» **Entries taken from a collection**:
────

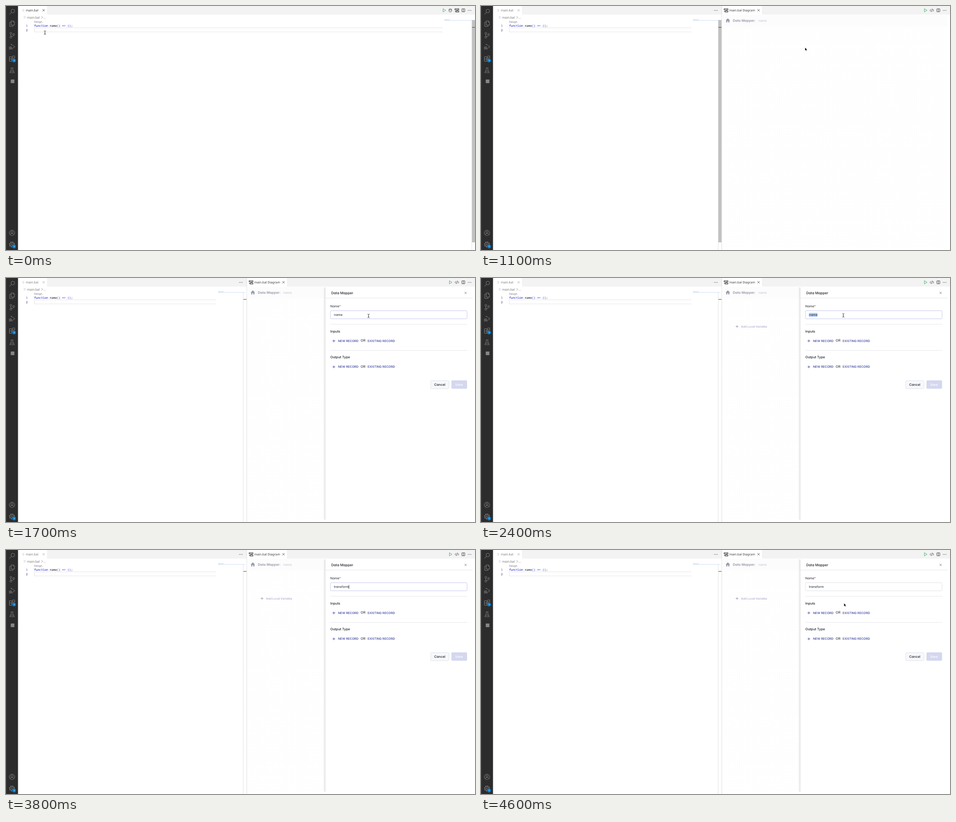
Write an HTML page that moves like this. It is 1035 by 541 pixels and loops after 4800 ms.

```html
<!DOCTYPE html>
<html lang="en">
<head>
<meta charset="utf-8">
<title>Data mapper form</title>
<style>
  html, body { margin: 0; width: 100%; height: 100%; overflow: hidden; background: #fff; }
  svg { display: block; width: 100%; height: 100%; }
  text { text-rendering: geometricPrecision; white-space: pre; }
  .ui { font-family: "Noto Sans", "Open Sans", sans-serif; font-size: 6.78px; fill: #333; }
  .crumb { fill: #6e6e6e; }
  .code { font-family: "Noto Sans Mono", "DejaVu Sans Mono", monospace; font-size: 6.46px; font-weight: 500; }
  .form { font-family: Inter, "Open Sans", sans-serif; font-size: 7.1px; font-feature-settings: "cv11"; fill: #1d2028; }
  .form .medium { font-weight: 500; }
  .form .heading { font-size: 7.35px; font-weight: 500; }
  .form .link { font-size: 6.7px; font-weight: 500; fill: #36409f; }
  .line { fill: none; stroke: #3c3c3c; stroke-width: .9; }
  .bar { fill: none; stroke: #858585; stroke-width: .9; }
  .rule { stroke: #e6e7ec; stroke-width: 1; }
  .badge { fill: #007acc; }
  .badge-text { font: 600 5px Inter, sans-serif; fill: #fff; text-anchor: middle; }
</style>
</head>
<body>
<svg viewBox="0 0 1035 541" preserveAspectRatio="none">
  <defs>
    <path id="close" d="M-2.3-2.3 2.3 2.3M2.3-2.3-2.3 2.3"/>
    <path id="plus" d="M-3 0H3M0-3V3" stroke-width=".9"/>
    <path id="beam" d="M-2.3-4Q0-4 0-2.8Q0-4 2.3-4M0-3V3M-2.3 4Q0 4 0 2.8Q0 4 2.3 4M-1 1h2"/>
    <g id="dots"><circle cx="-3" r=".75"/><circle r=".75"/><circle cx="3" r=".75"/></g>
    <path id="play" d="M-2.5-3.5 3.3 0-2.5 3.5Z" fill="none" stroke="#4fb477"/>
    <path id="file" d="M-1.6-2h1.1M.5-2h1.3M-1.6 0h1.1M.5 0h1.3M-1.6 2h1.1M.5 2h1.3" stroke="#a6a6a6" stroke-width=".8"/>
    <g id="flow" fill="none" stroke="#222" stroke-width="1">
      <rect x="-4.2" y="-3.5" width="8.4" height="2.6"/><rect x="-2" y="1.3" width="6.2" height="2.6"/><path d="M-4.4 2.6h2.4M.9-.9v2.2"/>
    </g>
    <g id="split" class="line"><rect x="-3.3" y="-3.3" width="6.6" height="6.6" rx=".5"/><path d="M0-3.3V3.3"/></g>
    <pattern id="grid" width="4.65" height="4.65" patternUnits="userSpaceOnUse" x="531" y="46">
      <circle cx="2.3" cy="2.3" r=".5" fill="#e9eaee"/>
    </pattern>
    <linearGradient id="shade"><stop stop-color="#777" stop-opacity="0"/><stop offset="1" stop-color="#777" stop-opacity=".22"/></linearGradient>
    <clipPath id="view"><rect x="531" y="19" width="499" height="517"/></clipPath>
  </defs>

  <rect width="1035" height="541" fill="#fff"/>
  <rect x="26" width="1009" height="19" fill="#f3f3f3"/>
  <rect x="27" width="63.5" height="19" fill="#fff"/>

  <!-- activity bar -->
  <rect width="26.5" height="541" fill="#2c2c2c"/>
  <path d="M1.2 0V541" stroke="#414141" stroke-width=".7"/>
  <g class="bar">
    <circle cx="15" cy="11.2" r="4"/><path d="M12 14 7.7 18.8"/>
    <path d="M11.5 33h4.7l2.5 2.5v6.8h-7.2zM16 33v2.7h2.7M11.3 36H8.2v9.3h7.2v-2.8"/>
    <circle cx="10.6" cy="60.5" r="2"/><circle cx="10.6" cy="69.3" r="2"/><circle cx="16.8" cy="63" r="2"/><path d="M10.6 62.5v4.8M16.8 65c0 2-2 2.3-6.2 2.3"/>
    <path d="M11.3 87V84.4l8.4 6-6 4.2"/><circle cx="10.3" cy="93" r="2.6"/><path d="M10.3 90.5v5M6.6 90.5l1.6 1M6.5 93.3h1.2M6.6 96.3l1.6-1M14 96.3l-1.6-1"/>
    <path d="M7.5 112.5h5.2v10h-5.2zM7.5 117.5h10.2v5h-5M14.5 110.8h4.7v4.7h-4.7z"/>
    <path d="M10.8 137.3h5.2M11.7 137.3v4l-3.5 6.5h10.4l-3.5-6.5v-4M10 144.3h6.8"/>
    <circle cx="13.3" cy="503" r="6"/><circle cx="13.3" cy="501.3" r="2.4"/><path d="M9.2 507.2c.7-4 7.5-4 8.2 0"/>
    <circle cx="13.2" cy="528.7" r="2"/><circle cx="13.2" cy="528.7" r="4.5"/><circle cx="13.2" cy="528.7" r="5.5" stroke-width="1.7" stroke-dasharray="2.1 2.22"/>
  </g>
  <rect x="10.5" y="163" width="8" height="8" fill="#858585"/>
  <circle class="badge" cx="17.8" cy="120.9" r="4.2"/><text class="badge-text" x="17.8" y="122.7">1</text>
  <circle class="badge" cx="17.8" cy="533.2" r="4.2"/><text class="badge-text" x="17.8" y="535">1</text>

  <!-- editor -->
  <use href="#file" x="38" y="9.5"/>
  <text id="tabName" class="ui" x="43.7" y="11.9">main.bal</text>
  <use id="tabClose" href="#close" class="line" x="83" y="9.5"/>
  <use href="#file" x="41" y="25"/>
  <g class="ui crumb">
    <text x="46.8" y="27.5">main.bal</text>
    <path d="M78.5 22.8 80.8 25.2 78.5 27.6" fill="none" stroke="#777" stroke-width=".8"/>
    <text x="82.8" y="27.5">...</text>
    <text x="62" y="36.8" font-size="5.5" style="font-size:5.5px">Design</text>
  </g>
  <g class="code">
    <text x="44" y="46" fill="#3a4a86">1</text><text x="44" y="55.6" fill="#0b216f">2</text>
    <text x="62" y="46"><tspan fill="#0000c8">function</tspan> name<tspan fill="#0420d0">()</tspan> <tspan fill="#0000c8">=&gt;</tspan> <tspan fill="#0420d0">()</tspan>;</text>
  </g>
  <rect id="currentLine" x="62.5" y="48.5" height="9" fill="none" stroke="#e6e6e6"/>
  <rect id="lineMask" y="48" width="3" height="10" fill="#fff"/>
  <g id="minimap">
    <path d="M0 30.6h12" stroke="#a5aec8" stroke-width=".8" stroke-dasharray="4 .6 3 .7 1 .6"/>
    <path d="M0 32h60" stroke="#bcd9f3" stroke-width=".8"/>
  </g>
  <rect id="scrollbar" y="31" height="493" fill="#c1c1c1"/>
  <path id="scrollEdge" d="M0 31V541" stroke="#dedede" stroke-width=".8"/>
  <path id="lineMark" d="M0 47.4h7" stroke="#424242"/>

  <g id="wideActions">
    <use href="#play" x="967" y="9.5"/>
    <g class="line" transform="translate(980.5 9.5)"><ellipse cy="-2" rx="2.8" ry="1.3"/><path d="M-2.8-2V2.2C-2.8 4 2.8 4 2.8 2.2V-2"/></g>
    <use href="#flow" x="995" y="9.5"/>
  </g>

  <!-- diagram column -->
  <g id="column">
    <use href="#dots" x="518.3" y="9.8" fill="#444"/>
    <rect x="531.3" y="19" width="504" height="522" fill="#fff"/>
    <rect x="531.3" width="88.7" height="19" fill="#fff"/>
    <path d="M531.2 0V541" stroke="#dedede"/>
    <use href="#flow" x="540.7" y="9.5"/>
    <text class="ui" x="548" y="11.9">main.bal Diagram</text>
    <use href="#close" class="line" x="612.5" y="9.5"/>
    <use href="#play" x="981" y="9.5"/>
    <path class="line" d="M993 7l-2.3 2.5L993 12M997 7l2.3 2.5L997 12M996 6l-2 7"/>

    <g id="loader">
      <rect x="543" y="19" width="475" height="199.5" fill="#f7f8fb"/>
      <circle cx="781" cy="210" r="8.2" fill="none" stroke="#e4e6ef"/>
      <path id="arc" d="M786.8 204.2A8.2 8.2 0 0 1 785.3 217" fill="none" stroke="#5567d5" stroke-width="1.9"/>
    </g>

    <g id="mapper" class="form" clip-path="url(#view)">
      <rect x="531.7" y="20" width="499" height="25.5" fill="#fcfcfd"/>
      <rect x="531.7" y="45.5" width="499" height="490" fill="url(#grid)"/>
      <path d="M539.8 32.2 544.7 27.6 549.6 32.2H548.2V36.4H545.8V33.2H543.6V36.4H541.2V32.2Z" fill="#9599a5"/>
      <text x="555.7" y="35" style="font-size:7.5px;font-weight:600;fill:#9599a5">Data Mapper:</text>
      <text x="611.7" y="34.8" style="fill:#c3c5cd">name</text>
      <g id="addLocal" style="fill:#a9abc9">
        <use href="#plus" x="565" y="107.5" stroke="#8e90a8"/>
        <text x="573.8" y="110" style="font-size:6.35px;font-weight:500">Add Local Variable</text>
      </g>

      <g id="panel">
        <rect x="700" y="21" width="5" height="515" fill="url(#shade)"/>
        <rect x="705" y="20" width="326" height="517" fill="#fff"/>
        <path class="rule" d="M705 44.5H1030"/>
        <text class="medium" x="717.8" y="35.6" style="font-size:7.7px">Data Mapper</text>
        <use href="#close" class="line" x="1014.3" y="33" style="stroke:#777"/>
        <text x="715.8" y="65.2" style="font-size:6.9px">Name<tspan fill="#d0302f">*</tspan></text>
        <rect id="field" x="716" y="72.5" width="301.5" height="18" rx="2" fill="#fff" stroke-width=".8"/>
        <rect id="selection" x="723.7" y="77.3" height="8.8" fill="#b1d1f8"/>
        <text id="value" x="723.7" y="84.1"></text>
        <path id="caret" d="M0 77.5V86" stroke="#111" stroke-width=".8"/>
        <g id="progress">
          <rect x="716" y="91" width="302" height="2.3" fill="#bbc1e9"/>
          <rect id="progressBar" y="91" height="2.3" fill="#5567d5"/>
        </g>
        <g id="fields">
          <path class="rule" d="M716 102.5H1018M716 160.5H1018"/>
          <text class="heading" x="715.8" y="120.8">Inputs</text>
          <text class="heading" x="715.8" y="178.4">Output Type</text>
          <g id="recordLinks">
            <use href="#plus" x="723.5" y="139.5" stroke="#36409f"/>
            <text class="link" x="732.8" y="141.9">NEW RECORD</text>
            <text x="782.8" y="141.2" style="font-size:7.4px">OR</text>
            <text class="link" x="798" y="141.9">EXISTING RECORD</text>
          </g>
          <use href="#recordLinks" y="57.5"/>
          <rect x="937" y="227.5" width="40.5" height="18" rx="2" fill="#f7f8fb" stroke="#e2e4ea"/>
          <text class="medium" x="957.3" y="238.9" text-anchor="middle" style="font-size:7.3px">Cancel</text>
          <rect x="983" y="227" width="34.5" height="18.6" rx="2" fill="#d4d7ef"/>
          <text class="medium" x="999.6" y="238.9" text-anchor="middle" style="fill:#fff">Save</text>
        </g>
      </g>
    </g>
  </g>
  <use href="#split" x="1009.3" y="9.5"/>
  <use href="#dots" x="1023" y="9.8" fill="#444"/>

  <g id="pointer">
    <g id="ibeam" fill="none">
      <use href="#beam" stroke="#fff" stroke-width="1.6"/>
      <use href="#beam" stroke="#222" stroke-width=".8"/>
    </g>
    <path id="arrow" d="M0 0V7L1.6 5.6 2.8 8 4 7.4 2.9 5.1H5Z" fill="#000" stroke="#fff" stroke-width=".5"/>
  </g>
</svg>
<script>
const LOOP = 4800, STEP = 100;
const $ = id => document.getElementById(id);
const set = (id, attrs) => Object.entries(attrs).forEach(([k, v]) => $(id).setAttribute(k, v));
const show = (id, on) => $(id).style.display = on ? "" : "none";

// time, x, y of the mouse
const path = [
  [0, 86, 59], [200, 73, 36], [500, 73, 36], [800, 425, 64], [1100, 715, 92],
  [1300, 756, 96], [1400, 760, 96], [1600, 798, 85], [1700, 800, 84],
  [2400, 799.6, 83], [4000, 799.6, 83], [4300, 801, 118], [4800, 801, 118]
];
const slide = [[1200, 240], [1300, 72.7], [1400, 10], [1500, 0]];
const keyTimes = [2500, 2600, 2800, 3000, 3100, 3200, 3300, 3500, 3600];

function sample(keys, t) {
  if (t <= keys[0][0]) return keys[0].slice(1);
  const i = keys.findIndex(k => k[0] >= t);
  if (i < 0) return keys[keys.length - 1].slice(1);
  const a = keys[i - 1], b = keys[i], p = (t - a[0]) / (b[0] - a[0]);
  return a.slice(1).map((v, n) => v + (b[n + 1] - v) * p);
}

function drawEditor(t, open) {
  const right = open ? 464 : 964, bar = open ? 523.5 : 1028;
  $("tabName").style.fill = open ? "#777" : "#333";
  $("tabClose").style.stroke = open ? "#aaa" : "#3c3c3c";
  set("currentLine", { width: right - 61 });
  set("lineMask", { x: right });
  set("minimap", { transform: `translate(${open ? 468 : 967.5})` });
  set("scrollbar", { x: bar, width: open ? 7.5 : 7, opacity: t < 1200 ? 1 : Math.max(0, 1 - (t - 1100) / 280) });
  set("scrollEdge", { transform: `translate(${bar})` });
  set("lineMark", { transform: `translate(${bar + .5})` });
  show("wideActions", !open);
  show("column", open);
}

function drawForm(t) {
  const typed = keyTimes.filter(k => k <= t).length;
  const focused = t >= 1600 && t < 4300;
  const busy = t < 1600 || (t >= 4400 && t < 4600);
  $("value").textContent = typed ? "transform".slice(0, typed) : "name";
  const width = $("value").getComputedTextLength();
  set("panel", { transform: `translate(${sample(slide, t)[0]})` });
  set("field", { stroke: focused ? "#b9bce6" : "#d9dbe2" });
  set("selection", { width });
  show("selection", t >= 2200 && !typed);
  set("caret", { transform: `translate(${723.9 + width})` });
  show("caret", typed && focused);
  const phase = t < 1600 ? (t - 1200) / 100 : (t - 4400) / 100;
  set("progressBar", { x: 716, width: Math.max(0, Math.min(302, 148 * phase)) });
  show("progress", busy);
  set("fields", { transform: `translate(0 ${busy ? 2.2 : 0})` });
}

function drawPointer(t) {
  const [x, y] = sample(path, t);
  const arrow = (t >= 200 && t <= 500) || (t >= 900 && t < 1600) || t >= 4200;
  set("pointer", { transform: `translate(${x} ${y})` });
  show("pointer", t < 2500 || t >= 4000);
  show("arrow", arrow);
  show("ibeam", !arrow);
}

function frame(now) {
  const t = Math.floor(now % LOOP / STEP) * STEP;
  drawEditor(t, t >= 500);
  show("loader", t >= 700 && t < 1100);
  set("arc", { transform: `rotate(${(t - 800) * .4} 781 210)` });
  show("mapper", t >= 1100);
  show("panel", t >= 1200);
  show("addLocal", t >= 2000);
  drawForm(t);
  drawPointer(t);
}

const start = performance.now();
function tick() {
  frame(performance.now() - start);
  requestAnimationFrame(tick);
}
tick();
</script>
</body>
</html>
```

────

Copy each line of the data above that holds "transform".

» **THE COMPLETED TASK**:
    <g class="line" transform="translate(980.5 9.5)"><ellipse cy="-2" rx="2.8" ry="1.3"/><path d="M-2.8-2V2.2C-2.8 4 2.8 4 2.8 2.2V-2"/></g>
  set("minimap", { transform: `translate(${open ? 468 : 967.5})` });
  set("scrollEdge", { transform: `translate(${bar})` });
  set("lineMark", { transform: `translate(${bar + .5})` });
  $("value").textContent = typed ? "transform".slice(0, typed) : "name";
  set("panel", { transform: `translate(${sample(slide, t)[0]})` });
  set("caret", { transform: `translate(${723.9 + width})` });
  set("fields", { transform: `translate(0 ${busy ? 2.2 : 0})` });
  set("pointer", { transform: `translate(${x} ${y})` });
  set("arc", { transform: `rotate(${(t - 800) * .4} 781 210)` });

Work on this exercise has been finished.